Wilson played the “I feared for my life card” and by the grand jury’s decision played it well.  The grand jury apparently believed that a 6’ 4” policeman, driving an SUV police vehicle, and armed with an automatic weapon rightfully felt threatened by and should have been fearful of an unarmed Black male.  A Black male whom Wilson said he feared was going to beat Wilson to death or take his gun away and shoot him.  Hollywood couldn’t write a better science fiction script.  All the protections Wilson had from being harmed and feeling fearful he decided to give up.  Attempting to get out of his vehicle, and not distancing himself from the suspects until help came were decisions made by Wilson.

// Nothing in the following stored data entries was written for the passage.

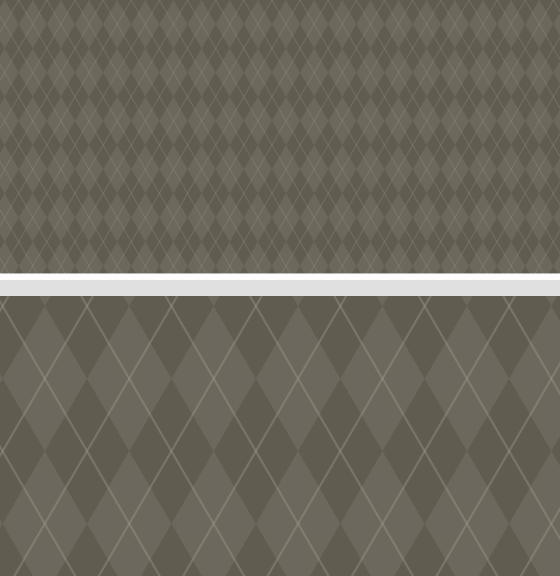
Top, the full canvas; bottom, a detail of the centre.
Write a Shadertoy shader that draws this pattern.

```glsl
// Muted argyle: two-tone diamonds with fine diagonal stitch lines above a white strip.
#define DIAMOND vec2(0.1005, 0.1727)
#define FIRST_CENTER vec2(0.1170, 0.9137)
#define LIGHT_TONE vec3(0.424, 0.408, 0.363)
#define DARK_TONE vec3(0.376, 0.361, 0.314)
#define STITCH_TONE vec3(0.62, 0.60, 0.54)
#define STITCH_WIDTH 0.0026
#define STITCH_OPACITY 0.40
#define STRIP_TONE vec3(0.995, 0.99, 0.99)
#define STRIP_HEIGHT 0.0234

// Square wave of period two, +1 around even integers, smoothed at its steps.
vec2 squareWave(vec2 t, float softness) {
    vec2 toStep = 2.0 * abs(fract(0.5 * t) - 0.5) - 0.5;
    return clamp(2.0 * toStep / softness, -1.0, 1.0);
}

// Coverage of a line by a pixel, also for lines thinner than a pixel.
float lineCoverage(float dist, float width, float pixel) {
    float span = max(width, pixel);
    return clamp((0.5 * (span + pixel) - dist) / pixel, 0.0, 1.0) * width / span;
}

void mainImage(out vec4 fragColor, in vec2 fragCoord) {
    float pixel = 1.0 / iResolution.y;
    vec2 p = fragCoord * pixel;

    // Skewed axes: every diamond is a unit cell centred on integers.
    vec2 q = (p - FIRST_CENTER) / DIAMOND;
    vec2 cell = vec2(q.x + q.y, q.x - q.y);
    float slope = length(1.0 / DIAMOND);

    // Alternating diamonds
    vec2 waves = squareWave(cell, pixel * slope);
    vec3 color = mix(DARK_TONE, LIGHT_TONE, 0.5 + 0.5 * waves.x * waves.y);

    // Stitch lines through the diamond centres
    vec2 dist = abs(cell - floor(cell + 0.5)) / slope;
    float rising = lineCoverage(dist.y, STITCH_WIDTH, pixel);
    float falling = lineCoverage(dist.x, STITCH_WIDTH, pixel);
    float stitch = 1.0 - (1.0 - STITCH_OPACITY * rising) * (1.0 - STITCH_OPACITY * falling);
    color = mix(color, STITCH_TONE, stitch);

    // White strip along the bottom
    float strip = clamp((STRIP_HEIGHT - p.y) / pixel + 0.5, 0.0, 1.0);
    fragColor = vec4(mix(color, STRIP_TONE, strip), 1.0);
}
```
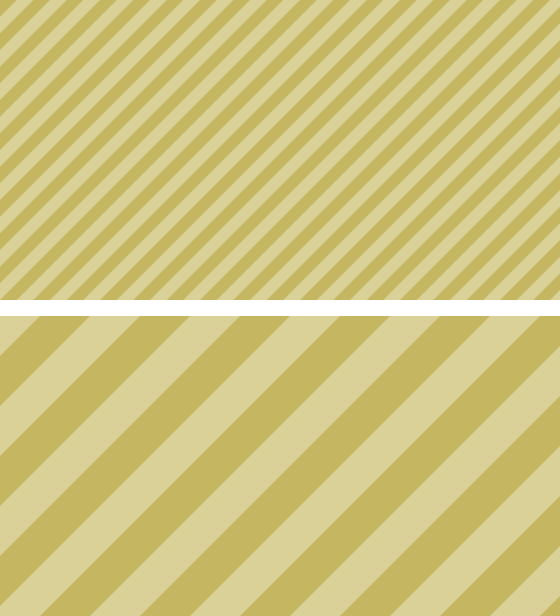
Top, the full canvas; bottom, a detail of the centre.
This pattern is drawn by a Shadertoy shader. Its source:

```glsl
// Even diagonal stripes in two flat straw tones, rising to the right at 45 degrees.
// A repeating phase runs down the diagonal from the top left corner; the distance
// to the nearest dark stripe's centre line picks the colour, with smoothed edges.

const float STRIPES_DOWN = 9.0;     // repeats per canvas height
const float DARK_SHARE = 0.5;       // part of each repeat that is dark
const float EDGE_PIXELS = 1.0;      // width of the smoothed edge
const vec3 LIGHT_STRAW = vec3(0.853, 0.820, 0.600);
const vec3 DARK_STRAW = vec3(0.772, 0.718, 0.380);

// Distance, in repeats, from the nearest dark stripe's edge; negative inside.
float darkStripeDistance(float phase) {
    float fromCentre = abs(fract(phase - 0.5 * DARK_SHARE + 0.5) - 0.5);
    return fromCentre - 0.5 * DARK_SHARE;
}

void mainImage(out vec4 fragColor, in vec2 fragCoord) {
    // Canvas units: height is 1, so the stripes keep their angle.
    vec2 p = fragCoord / iResolution.y;
    float phase = (p.x + 1.0 - p.y) * STRIPES_DOWN;

    // One pixel measured across the stripes, in repeats.
    float pixel = sqrt(2.0) * STRIPES_DOWN / iResolution.y;
    float dist = darkStripeDistance(phase);
    float light = clamp(0.5 + dist / (EDGE_PIXELS * pixel), 0.0, 1.0);

    fragColor = vec4(mix(DARK_STRAW, LIGHT_STRAW, light), 1.0);
}
```
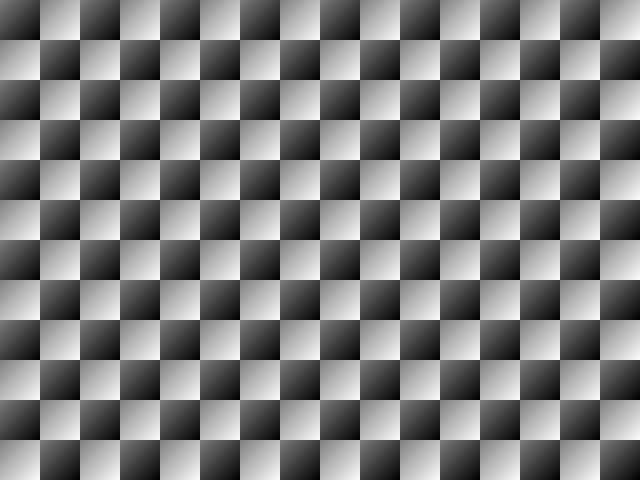
A Shadertoy shader for this pattern:

```glsl
// Checkerboard of light and dark squares, each shaded by a diagonal gradient.

const vec2 CELLS = vec2(16.0, 12.0);     // squares across and down, both even so it tiles
const vec3 LIGHT_START = vec3(0.50);     // upper left corner of a light square
const vec3 LIGHT_END = vec3(0.985);      // lower right corner of a light square
const vec3 DARK_START = vec3(0.49);      // upper left corner of a dark square
const vec3 DARK_END = vec3(0.0);         // lower right corner of a dark square
const int SAMPLES = 4;                   // edge smoothing samples per axis

// Colour at a position measured in cells from the lower left
vec3 checkerColor(vec2 p) {
    vec2 cell = floor(p);
    vec2 local = fract(p);

    // 0 at the upper left corner, 1 at the lower right
    float diagonal = 0.5 * (local.x + 1.0 - local.y);

    vec3 light = mix(LIGHT_START, LIGHT_END, diagonal);
    vec3 dark = mix(DARK_START, DARK_END, diagonal);
    float isLight = mod(cell.x + cell.y + CELLS.y - 1.0, 2.0);
    return mix(dark, light, isLight);
}

void mainImage(out vec4 fragColor, in vec2 fragCoord) {
    vec2 corner = fragCoord - 0.5;
    vec3 sum = vec3(0.0);

    // Average over the pixel to smooth edges that fall between pixels
    for (int y = 0; y < SAMPLES; y++) {
        for (int x = 0; x < SAMPLES; x++) {
            vec2 offset = (vec2(x, y) + 0.5) / float(SAMPLES);
            sum += checkerColor((corner + offset) / iResolution.xy * CELLS);
        }
    }
    fragColor = vec4(sum / float(SAMPLES * SAMPLES), 1.0);
}
```
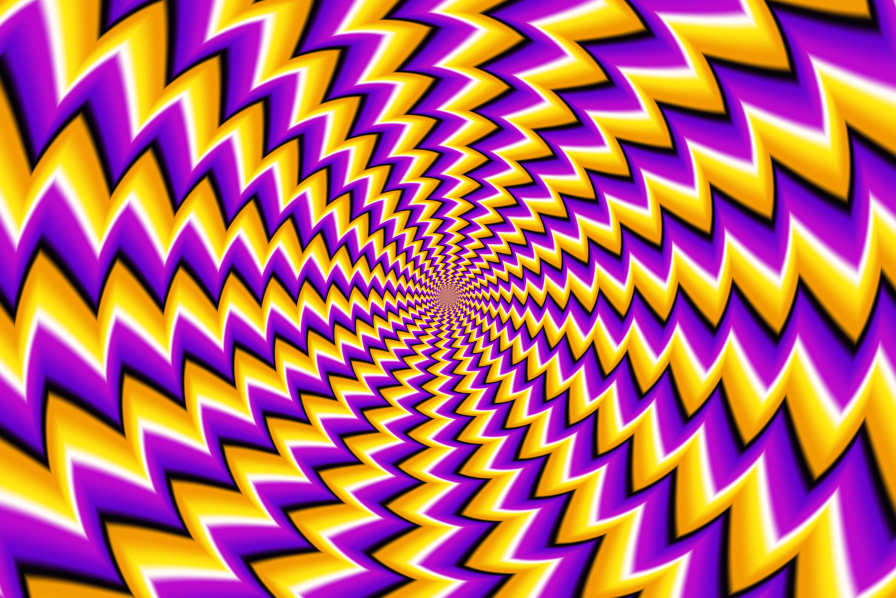
A WebGL 1 fragment shader for this pattern:

```glsl
precision highp float;
// Hypnotic log-polar pinwheel: eighteen arms of leaf-shaped flames shrinking
// geometrically to the centre. A skewed zigzag of log radius shifts the angle,
// and the resulting phase picks a colour from a cyclic gradient.

#define CENTER vec2(0.5, 0.504)
#define ARMS 18.0
#define TIP_ANGLE 3.016
#define TIP_RADIUS 0.686
#define RING_PERIOD 0.2105
#define SKEW 0.27
#define ZIGZAG 0.50
#define BULGE 0.35
#define CORE_RADIUS 0.034
#define SAMPLES 3

uniform vec2 u_resolution;

const float TAU = 6.2831853;
const vec3 BLACK = vec3(0.03, 0.01, 0.03);
const vec3 ORANGE = vec3(0.95, 0.60, 0.01);
const vec3 YELLOW = vec3(1.00, 0.91, 0.06);
const vec3 WHITE = vec3(1.00, 0.98, 0.96);
const vec3 MAGENTA = vec3(0.73, 0.04, 0.80);
const vec3 VIOLET = vec3(0.40, 0.01, 0.80);
const vec3 CORE = vec3(0.78, 0.49, 0.46);

// Cyclic gradient: black, orange, yellow, white, magenta, violet, black.
vec3 flameColor(float u) {
  vec3 c = mix(BLACK, ORANGE, smoothstep(0.0, 0.085, u));
  c = mix(c, YELLOW, smoothstep(0.13, 0.38, u));
  c = mix(c, WHITE, smoothstep(0.37, 0.48, u));
  c = mix(c, MAGENTA, smoothstep(0.49, 0.60, u));
  c = mix(c, VIOLET, smoothstep(0.62, 0.90, u));
  return mix(c, BLACK, smoothstep(0.87, 0.985, u));
}

// Asymmetric scallop: 0 at a flame tip, 1 in the notch between flames.
float scallop(float ring) {
  float f = fract(ring);
  float d = f < SKEW ? f / SKEW : (1.0 - f) / (1.0 - SKEW);
  return mix(d, d * d, BULGE);
}

vec3 pinwheel(vec2 p) {
  float r = max(length(p), 1e-4);
  float angle = atan(p.y, p.x + 1e-6);
  float ring = log(r / TIP_RADIUS) / RING_PERIOD;
  float phase = ARMS * (angle - TIP_ANGLE) / TAU - ZIGZAG * scallop(ring);
  vec3 c = flameColor(fract(phase));
  // Stripes too fine to resolve melt into their average.
  return mix(CORE, c, smoothstep(0.0, CORE_RADIUS, r));
}

void main() {
  // Average a small grid of samples to smooth the edges.
  vec3 sum = vec3(0.0);
  for (int j = 0; j < SAMPLES; j++) {
    for (int i = 0; i < SAMPLES; i++) {
      vec2 jitter = (vec2(float(i), float(j)) + 0.5) / float(SAMPLES) - 0.5;
      vec2 p = gl_FragCoord.xy + jitter - CENTER * u_resolution;
      sum += pinwheel(p / u_resolution.y);
    }
  }
  gl_FragColor = vec4(sum / float(SAMPLES * SAMPLES), 1.0);
}
```
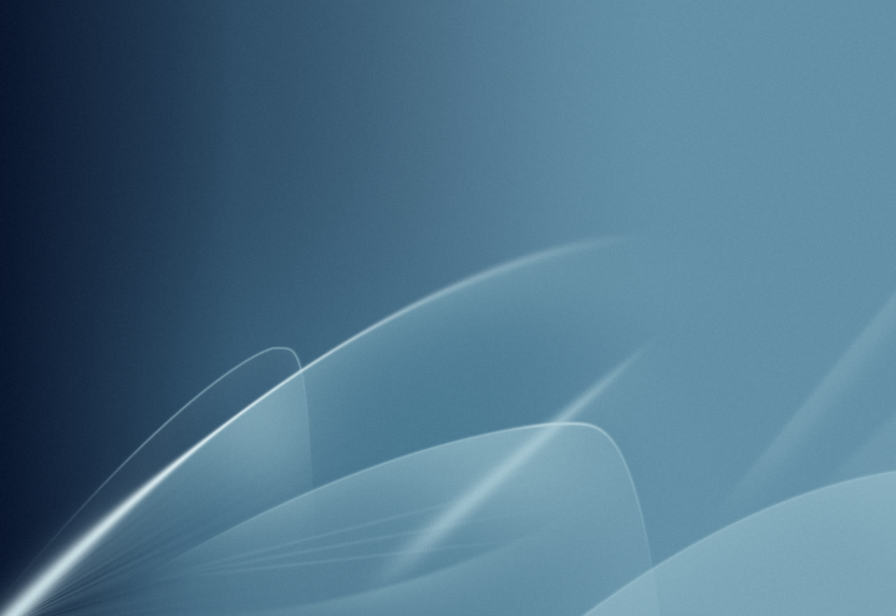
Give the GLSL for this background, as a WebGL 1 fragment shader.

```glsl
precision highp float;
// Translucent pale petals and light streaks rising over a navy to steel blue gradient.
uniform vec2 u_resolution;

#define ASPECT 1.4545
#define NAVY vec3(0.035, 0.085, 0.175)
#define SLATE vec3(0.17, 0.285, 0.385)
#define STEEL vec3(0.39, 0.565, 0.655)
#define TEAL vec3(0.29, 0.49, 0.59)
#define MIST vec3(0.62, 0.765, 0.81)
#define WHITE vec3(0.90, 0.96, 0.97)
#define GRAIN 0.014
#define RAY_COUNT 46.0

float hash(vec2 p) {
    vec3 q = fract(p.xyx * 0.1031);
    q += dot(q, q.yzx + 33.33);
    return fract((q.x + q.y) * q.z);
}

float noise1(float x) {
    float i = floor(x), f = fract(x);
    return mix(hash(vec2(i, 7.0)), hash(vec2(i + 1.0, 7.0)), f * f * (3.0 - 2.0 * f));
}

// Approximate distance below a crest; each flank holds width, drop and power.
float crest(vec2 p, vec2 peak, vec3 left, vec3 right) {
    vec3 flank = p.x < peak.x ? left : right;
    float d = max(abs(p.x - peak.x) / flank.x, 0.0001);
    float slope = flank.y * flank.z / flank.x * pow(d, flank.z - 1.0);
    return (peak.y - flank.y * pow(d, flank.z) - p.y) / sqrt(1.0 + slope * slope);
}

float bell(float d, float width) {
    return exp(-d * d / (width * width));
}

float spot(vec2 p, vec2 center, vec2 size) {
    vec2 q = (p - center) / size;
    return exp(-dot(q, q));
}

// Position along a segment (x, 0 to 1) and distance above it (y).
vec2 along(vec2 p, vec2 a, vec2 b) {
    vec2 d = b - a, q = p - a;
    return vec2(dot(q, d) / dot(d, d), (d.x * q.y - d.y * q.x) / length(d));
}

vec3 backdrop(vec2 p) {
    vec3 c = mix(NAVY, SLATE, clamp(p.x / 0.38, 0.0, 1.0));
    c = mix(c, STEEL, smoothstep(0.25, 1.1, p.x));
    return mix(c, TEAL, 0.45 * spot(p, vec2(0.58, 0.34), vec2(0.32, 0.26)));
}

void main() {
    vec2 p = gl_FragCoord.xy / u_resolution * vec2(ASPECT, 1.0);
    float aa = 1.0 / u_resolution.y;
    vec3 col = backdrop(p);

    // Small petal behind the main arc
    float small = crest(p, vec2(0.445, 0.435), vec3(0.445, 0.41, 1.3), vec3(0.061, 0.19, 5.0));
    float inSmall = smoothstep(-aa, aa, small);
    float smallFade = smoothstep(0.0, 0.3, p.x) * smoothstep(0.22, 0.38, p.y + 0.4 * (0.445 - p.x));
    col = mix(col, MIST, inSmall * exp(-max(small, 0.0) / 0.05) * 0.10 * smallFade);
    col = mix(col, MIST, bell(small, 0.0022) * (0.12 + 0.38 * smallFade) * smoothstep(0.2, 0.4, p.y + 0.5 * (0.445 - p.x)));

    // Main arc: body, soft rim and inner glow
    vec3 mainFlank = vec3(1.05, 0.617, 1.75);
    float arc = crest(p, vec2(1.07, 0.617), mainFlank, mainFlank);
    float soft = mix(aa, 0.012, smoothstep(0.5, 1.05, p.x));
    float inArc = smoothstep(-soft, soft, arc);
    float arcFade = 1.0 - smoothstep(0.7, 1.12, p.x);
    float depth = max(arc, 0.0);
    col = mix(col, TEAL, inArc * 0.55 * arcFade * smoothstep(0.0, 0.35, p.x));
    col = mix(col, MIST, inArc * exp(-depth / 0.06) * 0.38 * arcFade * smoothstep(0.05, 0.35, p.x));
    col = mix(col, MIST, inArc * 0.12 * spot(p, vec2(0.9, 0.54), vec2(0.18, 0.07)));
    float patchGlow = spot(p, vec2(0.43, 0.31), vec2(0.11, 0.12));
    col = mix(col, MIST, inArc * patchGlow * mix(0.22, 0.45, inSmall));

    // Fine rays fanning from the lower left root
    vec2 fromRoot = p + vec2(0.02, 0.03);
    float rays = noise1(atan(fromRoot.y, fromRoot.x) * RAY_COUNT);
    col = mix(col, MIST, inArc * rays * 0.38 * exp(-length(fromRoot) / 0.2));

    // Inner petal
    float petal = crest(p, vec2(0.919, 0.3125), vec3(0.673, 0.24, 1.6), vec3(0.141, 0.24, 3.4));
    float inPetal = smoothstep(-aa, aa, petal);
    float root = smoothstep(0.2, 0.5, p.x);
    float petalLight = 0.16 + 0.30 * exp(-max(petal, 0.0) / 0.05) * (1.0 - smoothstep(0.85, 1.05, p.x));
    petalLight += 0.32 * spot(p, vec2(0.83, 0.23), vec2(0.17, 0.10));
    col = mix(col, MIST, inPetal * petalLight * root);
    col = mix(col, MIST, bell(petal, 0.0025) * 0.4 * root * smoothstep(0.02, 0.25, p.y));
    col = mix(col, WHITE, bell(petal, 0.003) * 0.5 * spot(p, vec2(0.91, 0.31), vec2(0.07, 0.05)));

    // Curved fold and straight veins inside the petal
    float foldX = max(p.x - 0.284, 0.0);
    float fold = 0.4 * foldX * foldX - p.y;
    float foldLight = smoothstep(-0.006, 0.006, fold) * exp(-max(fold, 0.0) / 0.06);
    col = mix(col, MIST, inPetal * foldLight * 0.35 * spot(p, vec2(0.65, 0.06), vec2(0.24, 0.10)));
    for (int i = 0; i < 3; i++) {
        float vein = p.y - 0.055 - (0.11 + 0.07 * float(i)) * (p.x - 0.22);
        col = mix(col, MIST, inPetal * bell(vein, 0.003) * 0.15 * root * (1.0 - smoothstep(0.6, 0.95, p.x)));
    }

    // Diagonal streak with a thin sheet on its lower side
    vec2 streak = along(p, vec2(0.653, 0.09), vec2(1.06, 0.45));
    float window = smoothstep(-0.2, 0.25, streak.x) * (1.0 - smoothstep(0.55, 1.05, streak.x));
    float sheet = smoothstep(0.004, -0.004, streak.y) * exp(min(streak.y, 0.0) / 0.08);
    col = mix(col, MIST, sheet * 0.26 * smoothstep(0.2, 0.65, streak.x) * (1.0 - smoothstep(0.75, 1.08, streak.x)));
    col = mix(col, mix(MIST, WHITE, 0.25), bell(streak.y, mix(0.02, 0.006, clamp(streak.x, 0.0, 1.0))) * 0.65 * window);

    // Faint beam and sheet at the right
    vec2 beam = along(p, vec2(1.136, 0.129), vec2(1.4545, 0.517));
    float beamLight = bell(beam.y, beam.y > 0.0 ? 0.008 : 0.035);
    col = mix(col, MIST, beamLight * 0.24 * smoothstep(-0.05, 0.5, beam.x));
    vec2 haze = along(p, vec2(1.32, 0.2), vec2(1.4545, 0.33));
    col = mix(col, MIST, 0.15 * smoothstep(0.01, -0.01, haze.y) * smoothstep(-0.2, 0.6, haze.x));

    // Pale hill in the lower right corner
    vec3 hillFlank = vec3(0.573, 0.24, 1.765);
    float hill = crest(p, vec2(1.52, 0.24), hillFlank, hillFlank);
    float hillLight = 0.38 + 0.18 * exp(-max(hill, 0.0) / 0.07);
    col = mix(col, MIST, smoothstep(-aa, aa, hill) * hillLight);
    col = mix(col, MIST, bell(hill, 0.003) * 0.35);

    // Bright rim of the main arc, widest near its root
    float rimWidth = mix(0.016, 0.003, smoothstep(0.0, 0.4, p.x)) + 0.006 * smoothstep(0.5, 0.95, p.x);
    float rim = bell(arc, rimWidth) * mix(0.9, 0.22, smoothstep(0.25, 0.85, p.x)) * (1.0 - smoothstep(0.8, 1.08, p.x));
    col = mix(col, WHITE, rim);
    col = mix(col, MIST, bell(arc, 0.04) * 0.28 * (1.0 - smoothstep(0.05, 0.35, p.x)));

    col += GRAIN * (hash(floor(p * 352.0)) - 0.5);
    gl_FragColor = vec4(col, 1.0);
}
```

Did Wilson really believe that someone he already had shot at least 3 times would be able to tackle him?  Did Wilson, a trained policeman, really believe the only option was to shoot Brown?  Did Wilson panic and cover up his panic by claiming he feared for his life from an unarmed person? 

Wilson, why didn’t you distance yourself from Brown in your V6 engine SUV car!  Wilson says he was trying to buy some time until help arrived.  Moving his car away would have bought some time.  Was Wilson afraid that backing off until help arrived would be seen as being cowardly?  After the shots in his car, Wilson inferred that he was fearful that an unarmed Brown would get away and possibly hurt someone else responding to the scene.  How was an unarmed Brown going to hurt others after already having been shot by Wilson?

After the shooting Wilson walked back to his SUV police car and turned the engine off.  Wilson was told to drive back to the station alone in another car.  After killing another human being he was not monitored by the police.  Instead he was given the honor system method to police himself while driving back to the police station.  No one monitored what self inflicted injuries he could have made to himself to prove Michael Brown struck him.  The grand jury transcripts showed that Wilson, a supposedly well trained cop, was on the wrong radio channel when initially reporting “shots fired”.  One witness said that after Brown was shot he staggered toward Wilson.  Another witness said Brown stopped turned around and walked towards Wilson.  That witness wondered why Brown didn’t stop approaching Wilson.  Wilson said he backed away from Brown some but as Brown continued towards him chose to stop his retreat and end the encounter by shooting Brown until he was dead. Wilson made a conscious choice of ending the encounter by killing Michael Brown.  Wilson chose the method of encountering Brown initially.  Wilson chose to approach the two men before backup arrived. Wilson chose to pursue unarmed suspects after they ran away.

So he thinks he did the right thing?  As the civil authority in the situation, his poor judgments are partially why the mother and father of Michael Brown are now without their son. 

The Ferguson community grand jury had their chance to properly address the killing.  Now it’s time to put the case into the category of a civil rights crime and carefully review each decision point of Wilson.


All policemen have the right to fear being injured when you enter an unknown situation.  But you also need to avoid giving away all the protections you have from being harmed.  Wilson gave away his protections and helped to elevate the situation into an execution.  Is that doing your job?